We presented preschool and elementary school children with five different-sized Russian dolls and asked them to indicate the heaviest doll. Almost all children selected the biggest doll. Half of the children then heard a false, counter-intuitive claim (i.e., smallest = heaviest). The remaining children heard a claim confirming their initial intuition (i.e., biggest = heaviest). Children typically endorsed the experimenter’s claim even when it was counter-intuitive. During the experimenter’s subsequent absence, older children explored the dolls more if they had received counter-intuitive rather than confirming testimony, whereas younger children rarely explored regardless of the testimony they heard. Children who explored made judgments consistent with the dolls’ actual weight. Children who did not explore continued to endorse the experimenter’s testimony (Ronfard, Chen, Harris, under review, email for more information).

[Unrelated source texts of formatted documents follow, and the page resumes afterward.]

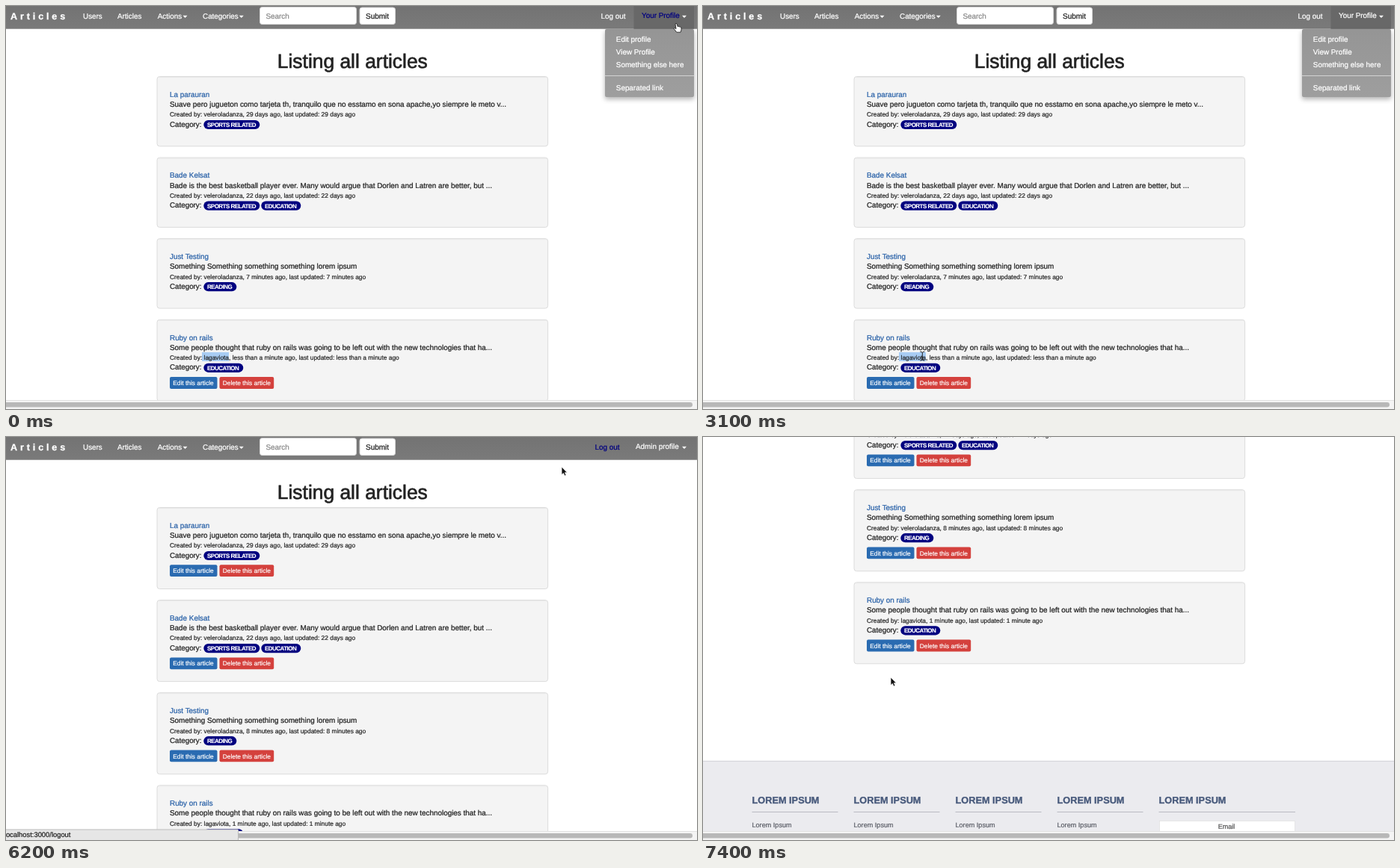
An HTML page that plays this animation: 924 px wide and 540 px high, repeating every 7500 ms.

```html
<!DOCTYPE html>
<html lang="en">
<head>
<meta charset="utf-8">
<title>Listing all articles</title>
<style>
html, body { margin: 0; width: 100%; height: 100%; overflow: hidden; background: #fff; }
svg { display: block; width: 924px; height: 540px; }
text { font-family: "Liberation Sans", Arial, sans-serif; text-rendering: geometricPrecision; white-space: pre; }
</style>
</head>
<body>
<svg id="stage" viewBox="0 0 924 540"></svg>
<script>
const LOOP = 7500, STEP = 100, SWITCH = 5000;
const NAVY = '#000080', INK = '#222';

// a thin outline in the fill colour gives the slightly heavy look of the page
const text = (x, y, size, fill, str, extra = '') =>
  `<text x="${x}" y="${y}" font-size="${size}" fill="${fill}" stroke="${fill}" stroke-width="${size * .025}" ${extra}>${str}</text>`;
const box = (x, y, w, h, fill, r = 0, extra = '') =>
  `<rect x="${x}" y="${y}" width="${w}" height="${h}" rx="${r}" fill="${fill}" ${extra}/>`;
const caret = x => `<path d="M${x} 12.8h6l-3 3.2z" fill="#fff"/>`;
const white = (x, y, str, extra) => text(x, y, 9.9, '#fff', str, extra);

const badgeWidth = { 'SPORTS RELATED': 75, EDUCATION: 53, READING: 44 };
const articles = [
  { title: 'La parauran', by: 'veleroladanza', tags: ['SPORTS RELATED'], age: ['29 days', '29 days'],
    body: 'Suave pero jugueton como tarjeta th, tranquilo que no esstamo en sona apache,yo siempre le meto v...' },
  { title: 'Bade Kelsat', by: 'veleroladanza', tags: ['SPORTS RELATED', 'EDUCATION'], age: ['22 days', '22 days'],
    body: 'Bade is the best basketball player ever. Many would argue that Dorlen and Latren are better, but ...' },
  { title: 'Just Testing', by: 'veleroladanza', tags: ['READING'], age: ['7 minutes', '8 minutes'],
    body: 'Something Something something something lorem ipsum' },
  { title: 'Ruby on rails', by: 'lagaviota', tags: ['EDUCATION'], age: ['less than a minute', '1 minute'],
    body: 'Some people thought that ruby on rails was going to be left out with the new technologies that ha...' }
];

function button(x, y, w, fill, label) {
  return box(x, y, w, 15.8, fill, 2) + text(x + 4.2, y + 11, 8.4, '#fff', label);
}

function card(a, i, admin) {
  const y = 94.5 + i * (admin ? 124.1 : 108.6);
  const own = admin || i === 3;
  const age = a.age[+admin];
  let s = box(202, y, 522.6, own ? 109 : 93.4, '#f4f4f4', 3.5, 'stroke="#dcdcdc"') +
    `<path d="M204 ${y + 1}h519" stroke="#e8e8e8"/>`;
  if (own && !admin) s += box(262, y + 43.6, 36, 12, '#a8ccf3');
  s += text(219, y + 27.3, 9.9, '#2a62a8', a.title) +
    text(219, y + 40.4, 9.88, INK, a.body) +
    text(219, y + 53.8, 8.37, INK, `Created by: ${a.by}, ${age} ago, last updated: ${age} ago`) +
    text(219, y + 67, 9.8, INK, 'Category:');
  let x = 264.3;
  for (const tag of a.tags) {
    s += box(x, y + 58.4, badgeWidth[tag], 12.2, NAVY, 6.1) +
      text(x + 4.7, y + 67.4, 8, '#fff', tag, 'font-weight="700" letter-spacing="-.52"');
    x += badgeWidth[tag] + 2;
  }
  if (own) {
    s += button(219, y + 76.8, 63.5, '#2a6bb1', 'Edit this article') +
      button(285.5, y + 76.8, 72.7, '#d4413d', 'Delete this article');
  }
  return s;
}

function navbar(admin) {
  return box(0, 0, 924, 30.7, 'url(#bar)') +
    text(6, 18, 12.5, '#fff', 'Articles', 'font-weight="700" letter-spacing="3.9"') +
    white(103, 16.5, 'Users') + white(149, 16.5, 'Articles') +
    white(202.7, 16.5, 'Actions') + caret(236.5) +
    white(263, 16.5, 'Categories') + caret(311.8) +
    box(339.5, 1.5, 129, 23, '#fff', 3, 'stroke="#d4d4d4"') + text(347.5, 16.7, 9.9, '#8a8a8a', 'Search') +
    box(473, 2, 47.5, 22.5, '#fff', 3, 'stroke="#d4d4d4"') + text(481, 17.2, 10, INK, 'Submit') +
    (admin ? '' : box(839.5, 0, 80.5, 30.7, '#686868')) +
    white(admin ? 787.5 : 795.5, 16.6, 'Log out', 'class="logout"') +
    white(admin ? 842 : 850, 16.4, admin ? 'Admin profile' : 'Your Profile', 'class="profile"') + caret(904);
}

function dropdown() {
  return '<g id="menu">' + box(801, 31, 119, 91, 'url(#drop)', 2, 'filter="url(#shadow)"') +
    white(815.8, 47.8, 'Edit profile') + white(815.8, 64.8, 'View Profile') +
    white(815.8, 81.8, 'Something else here') +
    box(801, 93, 119, 1, '#d2d2d2') + white(815.8, 112.8, 'Separated link') + '</g>';
}

function footer() {
  let s = box(0, 706, 924, 200, '#ebebef') + box(0, 705.8, 924, 1, '#d2d2d6');
  for (let i = 0; i < 5; i++) {
    const x = 65.5 + i * 136, last = i === 4;
    s += text(x, 763, 12.75, '#47597b', 'LOREM IPSUM', 'font-weight="700"') +
      box(x, 774, last ? 182.5 : 115, 1, '#b9bac2');
    s += last
      ? box(x + 1, 786.5, 181, 22, '#fff', 0, 'stroke="#ddd" stroke-width=".6"') +
        text(700, 796.8, 9.1, '#555', 'Email', 'text-anchor="middle"')
      : text(x, 794.5, 9.1, '#5c5f68', 'Lorem Ipsum');
  }
  return s;
}

const page = admin => `<g id="${admin ? 'admin' : 'user'}">` +
  text(463.3, 83, 26.4, INK, 'Listing all articles', 'text-anchor="middle"') +
  articles.map((a, i) => card(a, i, admin)).join('') +
  navbar(admin) + (admin ? footer() : dropdown()) + '</g>';

const pointers = {
  arrow: '<path d="M0 0V10.6L2.4 8.4 4.1 12 6 11.2 4.4 7.7H7.4Z" fill="#111" stroke="#fff" stroke-width=".7"/>',
  hand: '<path d="M-1 1Q0-.6 1.1 1L2.2 4.6 3.4 4.2 4.4 4.9 5.6 4.8 6.2 5.6 7 6 7 9 6 12.2H.8L-2.8 7.6Q-2.8 6.3-1.5 6.7L0 7.6Z" fill="#fff" stroke="#222" stroke-width=".9"/>',
  beam: '<path d="M-3-6Q0-6 0-4.5Q0-6 3-6M0-5V5M-3 6Q0 6 0 4.5Q0 6 3 6M-1.2 2h2.4" fill="none" stroke="#222"/>'
};

const stage = document.getElementById('stage');
stage.innerHTML = `<defs>
  <linearGradient id="bar" x2="0" y2="1"><stop stop-color="#737373"/><stop offset="1" stop-color="#7a7a7a"/></linearGradient>
  <linearGradient id="drop" x2="0" y2="1"><stop stop-color="#959595"/><stop offset="1" stop-color="#9e9e9e"/></linearGradient>
  <filter id="shadow" x="-10%" y="-10%" width="120%" height="125%">
    <feDropShadow dx="0" dy="3" stdDeviation="3" flood-opacity=".3"/></filter></defs>` +
  box(0, 0, 924, 540, '#fff') + page(false) + page(true) +
  box(0, 528, 924, 12, '#f4f4f4') + box(0, 528, 924, 1, '#e2e2e2') + box(-8, 531, 926, 6.6, '#b8b8b8', 3.3) +
  '<g id="status">' + box(-4, 526, 314.5, 18, '#e6e6e6', 1, 'stroke="#bcbcbc"') +
  text(-2.2, 536.2, 9.4, '#222', '', 'id="link"') + '</g>' +
  '<g id="pointer">' + Object.entries(pointers).map(([k, p]) => `<g id="${k}">${p}</g>`).join('') + '</g>';

// time, x, y, pointer shape used from that time on
const path = [
  [0, 896, 23, 'hand'], [300, 872, 42, 'hand'], [800, 852, 74, 'hand'], [1200, 862, 60, 'hand'],
  [1400, 760, 130, 'arrow'], [1600, 480, 350, 'arrow'], [1800, 312, 466, 'beam'], [2000, 305, 469, 'beam'],
  [2600, 270, 470, 'beam'], [3200, 298, 469, 'beam'], [3800, 306, 468, 'beam'], [4000, 540, 270, 'arrow'],
  [4100, 812, 17, 'hand'], [4200, 857, 47, 'hand'], [4600, 868, 14, 'hand'], [4900, 872, 14, ''],
  [5600, 890, 14, 'hand'], [5900, 806, 14, 'hand'], [6100, 780, 30, 'arrow'], [6200, 743, 40, 'arrow'],
  [6500, 480, 190, 'arrow'], [6800, 251, 322, 'arrow'], [LOOP, 251, 322, 'arrow']
];
const scrolls = [[0, 0], [6800, 0], [6900, 4], [7000, 20], [7100, 82], [7200, 164], [7300, 232], [7400, 272], [LOOP, 290]];

function sample(keys, t) {
  const i = keys.findIndex(k => k[0] > t), a = keys[i - 1], b = keys[i];
  const u = (t - a[0]) / (b[0] - a[0]);
  return a.map((v, j) => typeof v === 'number' ? v + (b[j] - v) * u : v);
}

const $ = id => document.getElementById(id);
const show = (id, on) => $(id).setAttribute('display', on ? 'inline' : 'none');
const tint = (name, on) => stage.querySelectorAll('.' + name).forEach(e => {
  for (const paint of ['fill', 'stroke']) e.setAttribute(paint, on ? NAVY : '#fff');
});
const within = (t, a, b) => t >= a && t < b;

function draw(now) {
  const t = Math.floor(now % LOOP / STEP) * STEP;
  const [, x, y, kind] = sample(path, t);
  show('user', t < SWITCH);
  show('admin', t >= SWITCH);
  show('menu', t < 4900);
  $('admin').setAttribute('transform', `translate(0 ${-sample(scrolls, t)[1]})`);
  $('pointer').setAttribute('transform', `translate(${x} ${y})`);
  for (const k in pointers) show(k, k === kind);

  tint('profile', t < 300 || within(t, 4500, 4900) || within(t, 5600, 5800));
  tint('logout', within(t, 4100, 4300) || within(t, 5800, 6300));
  const leaving = within(t, 5900, 6400);
  show('status', leaving || within(t, 300, 1400));
  $('link').textContent = 'localhost:3000/' + (leaving ? 'logout' : 'articles#');
  requestAnimationFrame(draw);
}
draw(performance.now());
</script>
</body>
</html>
```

Thus, older children are prone to adopt an empirical stance in relation to counter-intuitive claims. Recognizing that such claims can be tested against the available evidence, they actively seek that evidence and revise their judgment of the unexpected claim accordingly. Younger children may not have explored following our counterintuitive claim because they may have placed greater trust in the testimony they received than older children. This interpretation is consistent with earlier findings showing that preschool children are surprisingly trusting of an informant’s testimony, even when the informant has a history of inaccuracy. One testable prediction, which we are currently investigating, is that younger children will increase their exploration when the informant appears to be less reliable than the informant in our current study.

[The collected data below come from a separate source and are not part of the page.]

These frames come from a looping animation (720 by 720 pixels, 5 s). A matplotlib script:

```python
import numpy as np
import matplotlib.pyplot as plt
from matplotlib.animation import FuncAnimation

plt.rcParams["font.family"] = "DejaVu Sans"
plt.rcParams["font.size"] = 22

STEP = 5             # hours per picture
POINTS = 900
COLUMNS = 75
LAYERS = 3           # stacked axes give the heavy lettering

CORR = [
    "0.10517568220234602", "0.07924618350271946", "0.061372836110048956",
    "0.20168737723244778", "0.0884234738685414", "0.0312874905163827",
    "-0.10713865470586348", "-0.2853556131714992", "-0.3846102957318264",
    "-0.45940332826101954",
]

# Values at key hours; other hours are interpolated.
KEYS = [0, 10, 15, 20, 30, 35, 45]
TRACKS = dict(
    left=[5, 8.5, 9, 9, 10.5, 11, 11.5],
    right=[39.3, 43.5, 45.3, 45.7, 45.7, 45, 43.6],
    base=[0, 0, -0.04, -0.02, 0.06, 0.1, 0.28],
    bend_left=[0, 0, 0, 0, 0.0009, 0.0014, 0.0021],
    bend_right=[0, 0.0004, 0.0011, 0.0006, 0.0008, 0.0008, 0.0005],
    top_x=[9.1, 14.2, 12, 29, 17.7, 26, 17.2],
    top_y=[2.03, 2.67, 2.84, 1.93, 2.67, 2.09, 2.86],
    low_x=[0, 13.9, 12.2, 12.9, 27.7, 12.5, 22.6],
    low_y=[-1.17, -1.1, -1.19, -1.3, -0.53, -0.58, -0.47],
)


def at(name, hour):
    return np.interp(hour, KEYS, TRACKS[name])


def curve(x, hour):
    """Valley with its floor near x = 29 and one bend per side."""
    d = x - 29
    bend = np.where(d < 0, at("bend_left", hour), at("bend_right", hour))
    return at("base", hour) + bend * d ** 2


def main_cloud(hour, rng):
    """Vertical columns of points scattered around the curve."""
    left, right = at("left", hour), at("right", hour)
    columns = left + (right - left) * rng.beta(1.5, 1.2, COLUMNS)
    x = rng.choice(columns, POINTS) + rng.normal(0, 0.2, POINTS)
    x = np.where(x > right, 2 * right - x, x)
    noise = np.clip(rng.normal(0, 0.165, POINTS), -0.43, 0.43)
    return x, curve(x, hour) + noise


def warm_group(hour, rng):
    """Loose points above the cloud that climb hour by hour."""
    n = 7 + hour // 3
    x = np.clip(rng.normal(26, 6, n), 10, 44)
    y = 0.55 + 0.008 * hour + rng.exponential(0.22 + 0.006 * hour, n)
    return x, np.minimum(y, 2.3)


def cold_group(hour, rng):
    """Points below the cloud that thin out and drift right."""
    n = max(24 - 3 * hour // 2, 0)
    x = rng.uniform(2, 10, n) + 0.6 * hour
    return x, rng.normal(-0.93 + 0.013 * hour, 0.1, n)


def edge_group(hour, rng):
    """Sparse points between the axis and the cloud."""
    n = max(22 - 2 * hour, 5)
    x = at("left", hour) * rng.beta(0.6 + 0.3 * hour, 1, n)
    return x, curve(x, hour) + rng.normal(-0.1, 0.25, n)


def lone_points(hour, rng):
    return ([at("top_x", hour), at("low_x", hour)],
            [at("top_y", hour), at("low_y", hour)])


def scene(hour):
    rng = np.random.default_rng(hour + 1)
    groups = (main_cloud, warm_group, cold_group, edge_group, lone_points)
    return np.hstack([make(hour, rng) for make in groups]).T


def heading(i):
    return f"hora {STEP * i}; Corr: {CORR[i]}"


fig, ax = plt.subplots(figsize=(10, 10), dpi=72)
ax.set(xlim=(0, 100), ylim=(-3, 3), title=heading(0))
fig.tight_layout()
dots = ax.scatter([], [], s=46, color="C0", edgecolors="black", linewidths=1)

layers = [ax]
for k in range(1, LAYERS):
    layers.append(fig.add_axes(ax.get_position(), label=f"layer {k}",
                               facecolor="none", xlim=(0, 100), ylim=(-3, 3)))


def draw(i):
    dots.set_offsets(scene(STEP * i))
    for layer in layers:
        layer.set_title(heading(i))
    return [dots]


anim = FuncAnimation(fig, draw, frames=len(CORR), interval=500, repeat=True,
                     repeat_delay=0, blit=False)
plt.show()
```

One noteworthy implication of this finding is that it extends previous work on the impact of instruction on children’s exploration. Previous research has shown that instruction restricts exploration by reducing the number of hypotheses that children consider. Our results suggest, however, that for older children, whether instruction limits exploration depends on the exact nature of what they are told. When instruction does not conflict with children’s intuitions about what they observe, it may lead them to focus their exploration on a subset of the various possibilities that they would have investigated on their own (e.g., Bonawitz, Shafto, Gweon, Goodman, Spelke, & Schulz, 2011). This allows children to restrict their exploration in an efficient fashion. By contrast, when older children are presented with information that conflicts with their intuitions, such information helps them to learn by prompting them to consider possibilities they would not have considered otherwise, thereby increasing their exploration.